‘Jersey Boys’ Trial Starts With War Over Words

     RENO, Nev. (CN) — A lawyer defending former members of the Four Seasons singing group and other creators of the hit musical “Jersey Boys” in a copyright-infringement suit advised jurors that words such as “cool” can’t be owned and cautioned them not to get caught up in the opposition’s sideshows.
     Meanwhile, the attorney for a woman who filed the suit gave the jury a chronology of events leading to the success of the Broadway musical about the Four Seasons. That success, he said, can be traced to an unpublished book at the heart of the copyright dispute that provided a “eureka” moment for the musical’s writers — a compelling story that the play lacked.
     The attorneys, David Korzenik for the defendants and Gregory Guillot for the plaintiff, spent about 2 ½ hours on Tuesday giving opening statements to the jury of six men and three women as the “Jersey Boys” copyright trial got underway in the courtroom of U.S. District Judge Robert Jones. The trial is expected to last several weeks and caps nearly nine years of legal maneuvering.

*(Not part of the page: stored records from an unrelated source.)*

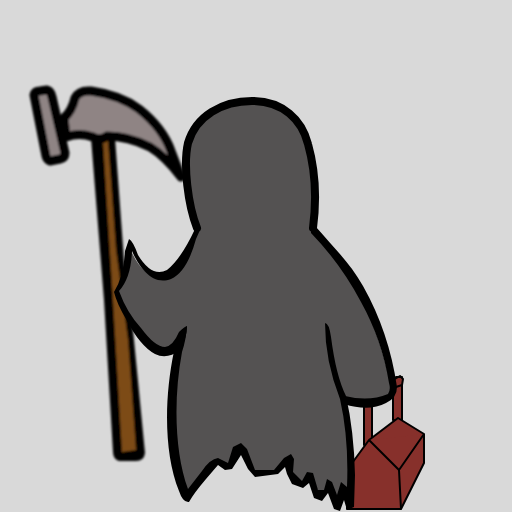
<!DOCTYPE html>
<html lang="en">
<head>
<meta charset="utf-8">
<title>Reaper with hammer and toolbox</title>
<style>
:root {
  --backdrop: #d9d9d9;
  --ink: #000;
  --cloak: #545252;
  --steel: #8f8484;
  --wood: #7d4c18;
  --toolbox: #87302b;
}
html, body { margin: 0; width: 512px; height: 512px; overflow: hidden; background: var(--backdrop); }
svg { display: block; }
.ink { fill: var(--ink); }
.cloak { fill: var(--cloak); }
.steel { fill: var(--steel); stroke: var(--ink); stroke-width: 9; stroke-linejoin: round; }
.wood { fill: var(--wood); }
.toolbox { fill: var(--toolbox); stroke: var(--ink); stroke-width: 2; stroke-linejoin: round; }
.line { fill: none; stroke: var(--ink); stroke-width: 8; stroke-linecap: round; stroke-linejoin: round; }
</style>
</head>
<body>
<svg width="512" height="512" viewBox="0 0 512 512" role="img" aria-label="Hooded reaper seen from behind, holding a claw hammer and a red toolbox">
  <defs>
    <filter id="soft-edge" x="-10%" y="-10%" width="120%" height="120%"><feGaussianBlur stdDeviation="0.8"/></filter>
  </defs>

  <g id="toolbox">
    <path class="toolbox" d="M364 445 V396 L396 377 L402 377 V422 L393 420 V388 L372 402 V445 Z"/>
    <path class="toolbox" d="M393 380 L400 376 L403 379 L402 385 L393 388 Z"/>
    <path class="toolbox" d="M347 509 V470 L369 440 L398 418 L424 434 V463 L401 509 Z"/>
    <path class="toolbox" d="M369 440 L399 470 L424 434 M399 470 L401 509"/>
  </g>

  <g id="hammer" filter="url(#soft-edge)">
    <path class="ink" d="M91 138 L115 138 L124 260 L133 330 L145 453 Q144 461 136 461 L119 461 Q113 459 113 452 L104 300 Z"/>
    <path class="wood" d="M103 141 L108 141 L116 250 L128 340 L136 450 L122 452 L113 300 Z"/>
    <path class="steel" d="M64 118 Q72 111 75 98 Q79 90 91 91 Q120 95 139 109 Q163 128 171 151 L181 177 Q165 156 150 147 Q128 136 107 136 Q101 141 93 137 Q79 132 66 137 Z"/>
    <path class="steel" d="M34 95 Q35 91 40 91 L47 90 Q51 91 52 97 L65 153 Q65 158 60 159 L50 161 Q47 160 46 156 Z"/>
  </g>

  <g id="reaper">
    <path class="cloak" d="M197 230 C188 205 183 165 188 143 C196 116 222 101 252 101 C283 101 302 120 308 144 C317 176 316 205 313 230 C345 262 376 312 392 391 C381 405 361 405 345 398 L352 507 L343 494 L338 509 L328 487 L323 498 L310 478 L304 485 L289 470 L289 460 L276 472 L256 473 L241 449 L230 465 L218 461 L205 475 L188 500 C171 463 167 410 177 351 C163 357 151 349 138 332 Q123 312 118 291 Q129 276 130 248 C139 272 156 283 170 275 Q187 262 197 230 Z"/>
    <path class="line" d="M197 228 C188 205 183 165 188 143 C196 116 222 101 252 101 C283 101 302 120 308 144 C317 176 316 205 313 228" stroke-width="9"/>
    <path class="ink" d="M191 199 L200 230 L196 239 Q187 272 171 279 C152 286 139 267 132 251 Q131 278 119 291 Q127 313 141 328 Q155 347 165 347 Q173 346 179 332 Q184 327 187 326 Q187 338 180 350 Q167 360 155 354 Q140 346 126 319 Q117 304 114 292 Q124 276 125 251 L129 239 Q133 241 138 255 Q152 278 167 270 Q181 259 195 229 Z"/>
    <path class="ink" d="M311 226 L316 227 C335 249 350 263 363 286 Q389 332 397 387 Q397 398 386 403 Q369 412 344 404 L345 396 Q369 402 388 394 Q391 390 389 383 Q382 340 361 302 Q341 264 311 233 Z"/>
    <path class="ink" d="M325 323 Q329 323 331 337 Q336 376 346 396 Q354 431 355 475 L354 507 L347 510 L344 500 L340 511 L334 509 L328 493 L322 501 L314 498 L309 483 L303 488 L292 484 L287 474 L285 467 L278 474 L255 477 L248 469 L241 455 L232 469 L225 470 L218 465 L206 479 Q194 493 189 502 Q183 503 179 491 C164 454 164 399 174 351 Q178 335 187 326 Q186 340 182 352 C173 400 175 454 188 489 L202 471 Q210 459 218 458 L228 463 L233 447 L241 443 L247 449 L255 470 L274 470 L284 458 L291 454 L294 459 L293 472 L302 481 L307 472 L313 473 L318 490 L324 490 L327 479 L332 482 L337 495 L341 482 L347 487 Q349 439 340 399 Q325 361 325 323 Z"/>
  </g>
</svg>
</body>
</html>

     Guillot represents Donna Corbello, the widow of Rex Woodard, a Texas lawyer and a devoted Four Seasons fan who in 1988 entered into an agreement with Tommy DeVito to write an autobiography of DeVito’s life as a founding member of the Four Seasons, which had several hit songs in the 1960s. Woodard’s book was finished in 1990, but he died of cancer the following year and the book was never published.
     DeVito registered the book with the U.S. Copyright Office under his name four months before Woodard died, but Corbello didn’t discover this until 2006, according to court documents. At the time, she and her sister-in-law were seeking to get the book published on the heels of the success of “Jersey Boys,” which debuted on Broadway in 2005 and won four 2006 Tony Awards, including Best Musical.
     Corbello then had her late husband added as a co-author of the book in the copyright registration.
     Corbello filed the copyright-infringement suit in 2007, claiming that the musical is at least partly derived from the book.
     In addition to DeVito, the suit eventually named as defendants the writers, director and producers of “Jersey Boys,” as well as former Four Seasons members Frankie Valli and Bob Gaudio.
     In his opening statement, Guillot said the case against DeVito has been settled. He did not provide details.
     Guillot told jurors that the defendants used Woodard’s unpublished book to “create a story that had eluded them for years” while they tried to create a musical based on the Four Seasons. The evidence, he said, will show that they “struggled to find the right story to bring to the stage until they got their hands on Woodard’s unpublished work,” which he called a “eureka moment.”
     He urged jurors to “listen and watch the evidence of the importance of the story to the play” as well as the importance of the DeVito character.
     The writers and director of “Jersey Boys” were “juiced about their contacts with DeVito,” he said.
     “You will see direct copying from the book,” Guillot told jurors, adding that a big chunk of the play used events selected by the book’s writer.
     Guillot also told the jury that the defendants’ story continues to change, from outright denial to saying they used the book only for research and finally saying they copied only unprotected facts.
     In his opening, Korzenik said the bulk of the examples of verbatim copying cited by the plaintiff are single words or two-word phrases, including “cool” and “social movement,” that can’t be owned.
     The defendants’ attorney told jurors they have all they need to decide the case by comparing the manuscript of the book with the musical. Jurors watched a videotape of the musical on the first day of the trial before listening to opening statements.
     “If it’s not in the final (the play), it’s not in the case,” Korzenik said on several occasions, contending that nothing in the musical is highly similar to the book.
     “All of their (plaintiff’s) other stories are sideshows,” he said.
     Korzenik took issue with Guillot’s statements that the book came first and the play had nothing going for it before then, calling it backwards. The musical, he said, was “greenlighted way before this biography got into anybody’s hands,” with writers using other sources for material.
     Korzenik also stressed that actual events, real people, places and facts can’t be protected by copyright.
     “Things that happen” can’t be owned, he said. “These things happened to the very people being sued.”
     Members of the Four Seasons “remember what happened to them,” Korzenik said. Of DeVito, he said, “We forgot all about that guy? That’s what they want you to think.”
     Before the opening statements, the judge advised jurors that a historical work has “thin” copyright protection, requiring them to find substantial similarities.